Date of Award:


Document Type:


Degree Name:

Master of Science (MS)


Wildland Resources

Committee Chair(s)

Christopher Call


Christopher Call


Janis Boettinger


Thomas Monaco


Douglas Ramsey


Ecological sites and state-transition models (STMs) have become the preferred means of summarizing plant community dynamics on distinctive types of rangeland. Ecological sites classify rangeland types based on soil-geomorphic and climatic conditions capable of producing a known plant community, while a STM depicts the vegetation dynamics of an ecological site. STMs are usually based on expert opinion rather than site-specific data; however, if they are to gain credibility, STMs must accurately describe the processes that drive plant community dynamics. This study examined three ways of developing process-based STMs using three levels of commonly collected field data. We began by taking field inventories of three ecological sites already mapped in northwestern Utah: Loamy Bottom, Mountain Gravelly Loam, and Upland Loam. The Loamy Bottom site was ideal for developing a data-rich, process-based STM because 1) the site concepts were well-defined, 2) the site was easy to recognize, 3) potential states and transitions had already been hypothesized, and 4) the site was easily accessible. The Loamy Bottom study was designed to link plant community structural indicators to measurable indicators of ecological process. Principal components analysis and cluster analysis were used to classify 14 study plots into four distinct states. Simple linear regression showed relationships between perennial grass cover, perennial canopy gaps, and soil organic carbon. Analysis of variance (ANOVA) linked four general vegetation classes to soil stability measurements. The resulting STM describes the structure and function of four alternative states. The other two STMs, developed for the Mountain Gravelly Loam and Upland Loam ecological sites, used less-intensive data collection methods. Rangeland health assessments, used for the Upland Loam STM, are useful for refining initial ecological site and STM concepts, documenting states, hypothesizing transitions, and locating study locations for future research. Quantitative production and cover estimates, used for the Mountain Gravelly Loam STM, are useful for describing the structure of states, but structural indicators must be coupled with process measurements, as with the Loamy Bottom STM to understand the drivers of state change. A coordinated data collection effort is needed to produce STMs that accurately depict the plant community dynamics of ecological sites.

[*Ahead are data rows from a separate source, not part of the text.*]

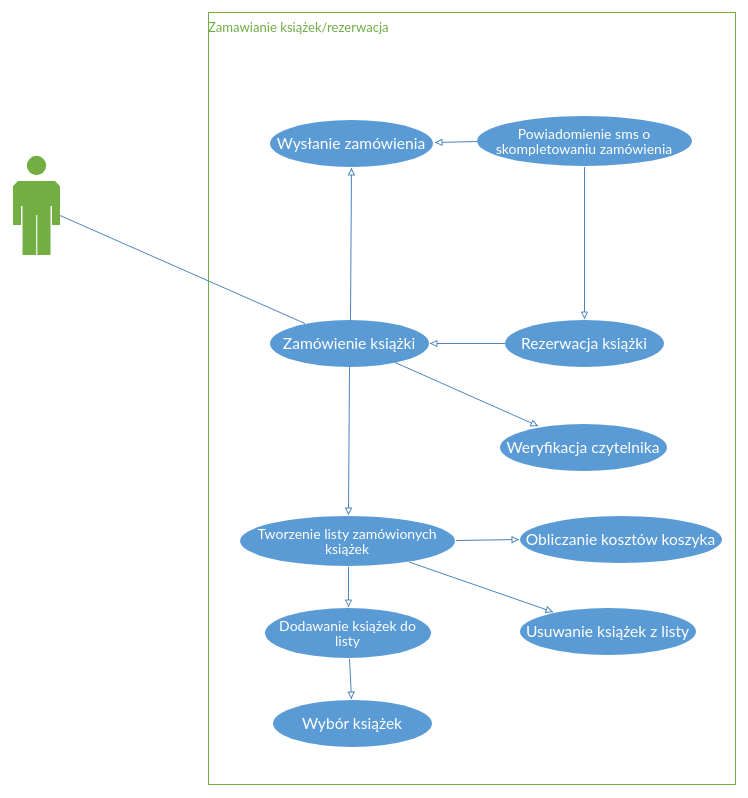
<!DOCTYPE html>
<html lang="pl">
<head>
<meta charset="utf-8">
<title>Zamawianie książek/rezerwacja</title>
<style>
:root {
  --paper: #ffffff;
  --system: #70ad47;
  --actor: #73ae43;
  --use-case: #5b9bd5;
  --link: #4a86bd;
}
* { box-sizing: border-box; }
html, body { margin: 0; }
body { background: var(--paper); overflow: hidden; }
.diagram {
  position: relative;
  width: 748px;
  height: 798px;
  overflow: hidden;
  background: var(--paper);
  font-family: Lato, "Open Sans", sans-serif;
}
.system {
  position: absolute;
  left: 208px; top: 12px;
  width: 528px; height: 773px;
  border: 1px solid var(--system);
}
.system-title {
  margin: 4px 0 0 -1px;
  font-size: 13.1px;
  font-weight: 400;
  line-height: 20px;
  color: var(--system);
  white-space: nowrap;
}
.links, .actor { position: absolute; left: 0; top: 0; }
.links { fill: none; stroke: var(--link); stroke-width: 1; }
.arrowhead { fill: var(--paper); stroke: var(--link); }
.actor { fill: var(--actor); }
.use-case {
  position: absolute;
  left: var(--x); top: var(--y);
  width: var(--w); height: 47px;
  display: flex;
  align-items: center;
  justify-content: center;
  padding-right: 1px;
  border-radius: 50%;
  background: var(--use-case);
  color: var(--paper);
  font-size: 15.6px;
  line-height: 21px;
  text-align: center;
  white-space: nowrap;
}
.two-lines {
  height: 50px;
  font-size: 14px;
  line-height: 15px;
}
</style>
</head>
<body>
<main class="diagram">
  <section class="system">
    <h1 class="system-title">Zamawianie książek/rezerwacja</h1>
  </section>

  <svg class="links" width="748" height="798" viewBox="0 0 748 798" aria-hidden="true">
    <defs>
      <marker id="arrow" markerUnits="userSpaceOnUse" markerWidth="9" markerHeight="9" refX="8" refY="4.5" orient="auto">
        <path class="arrowhead" d="M1 1.5 7 4.5 1 7.5Z"/>
      </marker>
    </defs>
    <path d="M60 215.5 305 323.5"/>
    <path d="M477 141.5 435 142.5" marker-end="url(#arrow)"/>
    <path d="M584.5 167V319" marker-end="url(#arrow)"/>
    <path d="M350.5 320 351.5 168" marker-end="url(#arrow)"/>
    <path d="M505 343.5H430" marker-end="url(#arrow)"/>
    <path d="M394 362 538 426" marker-end="url(#arrow)"/>
    <path d="M349.5 367 348.5 515" marker-end="url(#arrow)"/>
    <path d="M456 540.5 519 539.5" marker-end="url(#arrow)"/>
    <path d="M409 562 553 612" marker-end="url(#arrow)"/>
    <path d="M348.5 567V607" marker-end="url(#arrow)"/>
    <path d="M349.5 659 351.5 699" marker-end="url(#arrow)"/>
  </svg>

  <svg class="actor" width="80" height="270" viewBox="0 0 80 270" role="img" aria-label="Aktor">
    <circle cx="36.5" cy="165.5" r="9.7"/>
    <path d="M18 181H55L60 186V225H52V206H50.5V255H37.3V215H36.2V255H22.5V206H21V225H13V186Z"/>
  </svg>

  <div class="use-case" style="--x:270px;--y:120px;--w:163px">Wysłanie zamówienia</div>
  <div class="use-case two-lines" style="--x:477px;--y:116px;--w:215px">Powiadomienie sms o<br>skompletowaniu zamówienia</div>
  <div class="use-case" style="--x:270px;--y:320px;--w:159px">Zamówienie książki</div>
  <div class="use-case" style="--x:505px;--y:320px;--w:159px">Rezerwacja książki</div>
  <div class="use-case" style="--x:500px;--y:424px;--w:167px">Weryfikacja czytelnika</div>
  <div class="use-case two-lines" style="--x:240px;--y:516px;--w:215px">Tworzenie listy zamówionych<br>książek</div>
  <div class="use-case" style="--x:520px;--y:516px;--w:202px">Obliczanie kosztów koszyka</div>
  <div class="use-case two-lines" style="--x:265px;--y:608px;--w:166px">Dodawanie książek do<br>listy</div>
  <div class="use-case" style="--x:520px;--y:608px;--w:176px">Usuwanie książek z listy</div>
  <div class="use-case" style="--x:273px;--y:700px;--w:159px">Wybór książek</div>
</main>
</body>
</html>
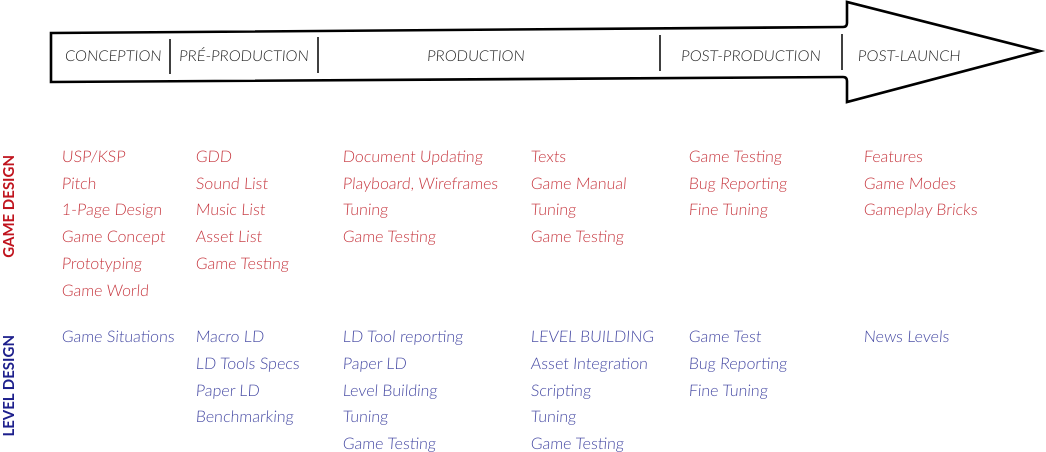
<!DOCTYPE html>
<html lang="en">
<head>
<meta charset="utf-8">
<title>Game and level design pipeline</title>
<style>
:root {
  --paper: #fff;
  --ink: #000;
  --stage: #222;
  --game: #c6363e;
  --game-title: #c0141e;
  --level: #4347a2;
  --level-title: #1d1f8c;
}
* { box-sizing: border-box; margin: 0; padding: 0; }
html, body { width: 1046px; height: 452px; overflow: hidden; background: var(--paper); }
body { position: relative; font: 300 16px/26.7px Lato, "Open Sans", sans-serif; }
.timeline { position: relative; height: 143px; }
.arrow { position: absolute; left: 0; top: 0; }
.stages {
  position: absolute; left: 51px; top: 42px;
  display: grid; grid-template-columns: 119px 148px 342px 182px 160px;
  list-style: none; text-align: center;
  font-size: 15px; color: var(--stage);
}
.stages li, .tasks li { white-space: nowrap; transform: skewX(-4deg); }
.stages .conception { padding-left: 6px; }
.stages .production { padding-right: 26px; }
.stages .post-launch { padding-left: 16px; text-align: left; }
.tracks { display: grid; row-gap: 20px; }
.track {
  display: grid;
  grid-template-columns: 61px 134px 147px 188px 158px 175px 183px;
  color: var(--tone);
}
.game { --tone: var(--game); --title: var(--game-title); }
.level { --tone: var(--level); --title: var(--level-title); }
.track h2 {
  justify-self: start; align-self: start;
  margin-top: 12px; width: 16px;
  writing-mode: vertical-rl; transform: rotate(180deg);
  font-size: 15px; font-weight: 700; line-height: 16px;
  white-space: nowrap; color: var(--title);
}
.tasks { list-style: none; }
.tasks li { transform-origin: left bottom; }
</style>
</head>
<body>
<header class="timeline">
  <svg class="arrow" width="1046" height="110" viewBox="0 0 1046 110" aria-hidden="true">
    <path d="M51 33 L843 27 Q847 27 847 23 V2 L1040 51 L847 102 V81 Q847 77 843 77 L51 82 Z" fill="none" stroke="var(--ink)" stroke-width="2.6" stroke-miterlimit="10"/>
    <g stroke="var(--ink)" stroke-width="1.5">
      <line x1="170" y1="39" x2="170" y2="74"/>
      <line x1="318" y1="37" x2="318" y2="73"/>
      <line x1="660" y1="35" x2="660" y2="71"/>
      <line x1="842" y1="34" x2="842" y2="70"/>
    </g>
  </svg>
  <ol class="stages">
    <li class="conception">CONCEPTION</li>
    <li>PRÉ-PRODUCTION</li>
    <li class="production">PRODUCTION</li>
    <li>POST-PRODUCTION</li>
    <li class="post-launch">POST-LAUNCH</li>
  </ol>
</header>
<main class="tracks">
  <section class="track game">
    <h2>GAME DESIGN</h2>
    <ul class="tasks"><li>USP/KSP</li><li>Pitch</li><li>1-Page Design</li><li>Game Concept</li><li>Prototyping</li><li>Game World</li></ul>
    <ul class="tasks"><li>GDD</li><li>Sound List</li><li>Music List</li><li>Asset List</li><li>Game Testing</li></ul>
    <ul class="tasks"><li>Document Updating</li><li>Playboard, Wireframes</li><li>Tuning</li><li>Game Testing</li></ul>
    <ul class="tasks"><li>Texts</li><li>Game Manual</li><li>Tuning</li><li>Game Testing</li></ul>
    <ul class="tasks"><li>Game Testing</li><li>Bug Reporting</li><li>Fine Tuning</li></ul>
    <ul class="tasks"><li>Features</li><li>Game Modes</li><li>Gameplay Bricks</li></ul>
  </section>
  <section class="track level">
    <h2>LEVEL DESIGN</h2>
    <ul class="tasks"><li>Game Situations</li></ul>
    <ul class="tasks"><li>Macro LD</li><li>LD Tools Specs</li><li>Paper LD</li><li>Benchmarking</li></ul>
    <ul class="tasks"><li>LD Tool reporting</li><li>Paper LD</li><li>Level Building</li><li>Tuning</li><li>Game Testing</li></ul>
    <ul class="tasks"><li>LEVEL BUILDING</li><li>Asset Integration</li><li>Scripting</li><li>Tuning</li><li>Game Testing</li></ul>
    <ul class="tasks"><li>Game Test</li><li>Bug Reporting</li><li>Fine Tuning</li></ul>
    <ul class="tasks"><li>News Levels</li></ul>
  </section>
</main>
</body>
</html>
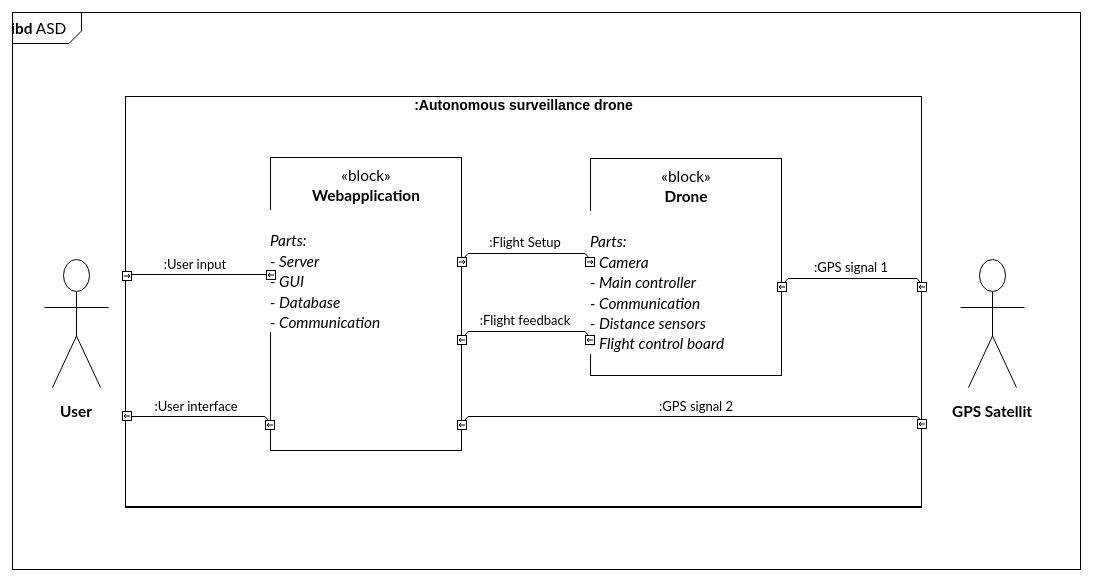
<!DOCTYPE html>
<html lang="en">
<head>
<meta charset="utf-8">
<title>ibd ASD</title>
<style>
:root { --ink: #000; --paper: #fff; --line: 20.4px; }
* { box-sizing: border-box; margin: 0; padding: 0; }
html, body { width: 1093px; height: 582px; overflow: hidden; background: var(--paper); }
.diagram { position: relative; width: 1093px; height: 582px; overflow: hidden; color: var(--ink); font: 15.4px/var(--line) Lato, sans-serif; white-space: nowrap; }
.frame, .system, .block { position: absolute; border: 1px solid var(--ink); }
.frame { left: 12px; top: 12px; width: 1069px; height: 558px; }
.frame-name { position: absolute; left: 12px; top: 18px; width: 62px; overflow: hidden; font-weight: 400; font-size: 15.4px; text-indent: -1px; }
.system { left: 125px; top: 96px; width: 797px; height: 412px; border-bottom-width: 2px; }
.system-name { font: bold 14px/16px "Liberation Sans", sans-serif; text-align: center; }
.block { width: 192px; }
.webapplication { left: 270px; top: 157px; height: 294px; }
.drone { left: 590px; top: 158px; height: 218px; }
.block-head { height: 52px; padding-top: 7px; text-align: center; }
.block-head h3 { font-size: 15.4px; }
.parts { width: 160px; margin-left: -1px; padding-top: var(--line); background: var(--paper); font-style: italic; }
.parts ul { list-style: none; }
.label { position: absolute; transform: translate(-50%, -50%); font-size: 13px; line-height: 16px; }
.actor-name { position: absolute; top: 411px; transform: translate(-50%, -50%); font-weight: bold; }
.lines { position: absolute; left: 0; top: 0; fill: none; stroke: var(--ink); stroke-width: 1; }
.port-box { fill: var(--paper); }
</style>
</head>
<body>
<main class="diagram">
  <section class="frame"></section>
  <h1 class="frame-name"><b>ibd</b> ASD</h1>

  <section class="system">
    <h2 class="system-name">:Autonomous surveillance drone</h2>
  </section>

  <article class="block webapplication">
    <header class="block-head"><p>«block»</p><h3>Webapplication</h3></header>
    <div class="parts">
      <p>Parts:</p>
      <ul><li>- Server</li><li>- GUI</li><li>- Database</li><li>- Communication</li></ul>
    </div>
  </article>

  <article class="block drone">
    <header class="block-head"><p>«block»</p><h3>Drone</h3></header>
    <div class="parts">
      <p>Parts:</p>
      <ul><li>- Camera</li><li>- Main controller</li><li>- Communication</li><li>- Distance sensors</li><li>- Flight control board</li></ul>
    </div>
  </article>

  <svg class="lines" width="1093" height="582" viewBox="0 0 1093 582" aria-hidden="true">
    <defs>
      <g id="port-right">
        <rect class="port-box" x="-4.5" y="-4.5" width="9" height="9"/>
        <path d="M-3 0H3M1 -2L3 0L1 2"/>
      </g>
      <g id="port-left">
        <rect class="port-box" x="-4.5" y="-4.5" width="9" height="9"/>
        <path d="M3 0H-3M-1 -2L-3 0L-1 2"/>
      </g>
      <g id="actor">
        <ellipse cx="0" cy="275.5" rx="13" ry="16"/>
        <path d="M0 292V336M-32 307.5H32M-24 387.5L0 336L24 387.5"/>
      </g>
    </defs>

    <path class="frame-tab" d="M82 12.5H81.5V31L69 43.5H12"/>

    <g class="actors">
      <use href="#actor" x="76.5"/>
      <use href="#actor" x="992.5"/>
    </g>

    <g class="connectors">
      <path d="M131 274.5H267"/>
      <path d="M131 416.5H265L269 421"/>
      <path d="M464 258L468 253.5H585L589 258"/>
      <path d="M464 336L468 331.5H585L589 336"/>
      <path d="M784 283L788 278.5H917L921 283"/>
      <path d="M464 421L468 416.5H917L921 420"/>
    </g>

    <g class="ports">
      <use href="#port-right" x="127" y="276"/>
      <use href="#port-left" x="271" y="275"/>
      <use href="#port-left" x="127" y="416"/>
      <use href="#port-left" x="270" y="425"/>
      <use href="#port-right" x="462" y="262"/>
      <use href="#port-right" x="590" y="262"/>
      <use href="#port-left" x="462" y="340"/>
      <use href="#port-left" x="590" y="340"/>
      <use href="#port-left" x="782" y="287"/>
      <use href="#port-left" x="922" y="287"/>
      <use href="#port-left" x="462" y="425"/>
      <use href="#port-left" x="922" y="424"/>
    </g>
  </svg>

  <p class="label" style="left:195px;top:264px">:User input</p>
  <p class="label" style="left:196px;top:406px">:User interface</p>
  <p class="label" style="left:525px;top:242px">:Flight Setup</p>
  <p class="label" style="left:525px;top:320px">:Flight feedback</p>
  <p class="label" style="left:851px;top:267px">:GPS signal 1</p>
  <p class="label" style="left:696px;top:406px">:GPS signal 2</p>

  <p class="actor-name" style="left:76px">User</p>
  <p class="actor-name" style="left:992px">GPS Satellit</p>
</main>
</body>
</html>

This work made publicly available electronically on May 11, 2011.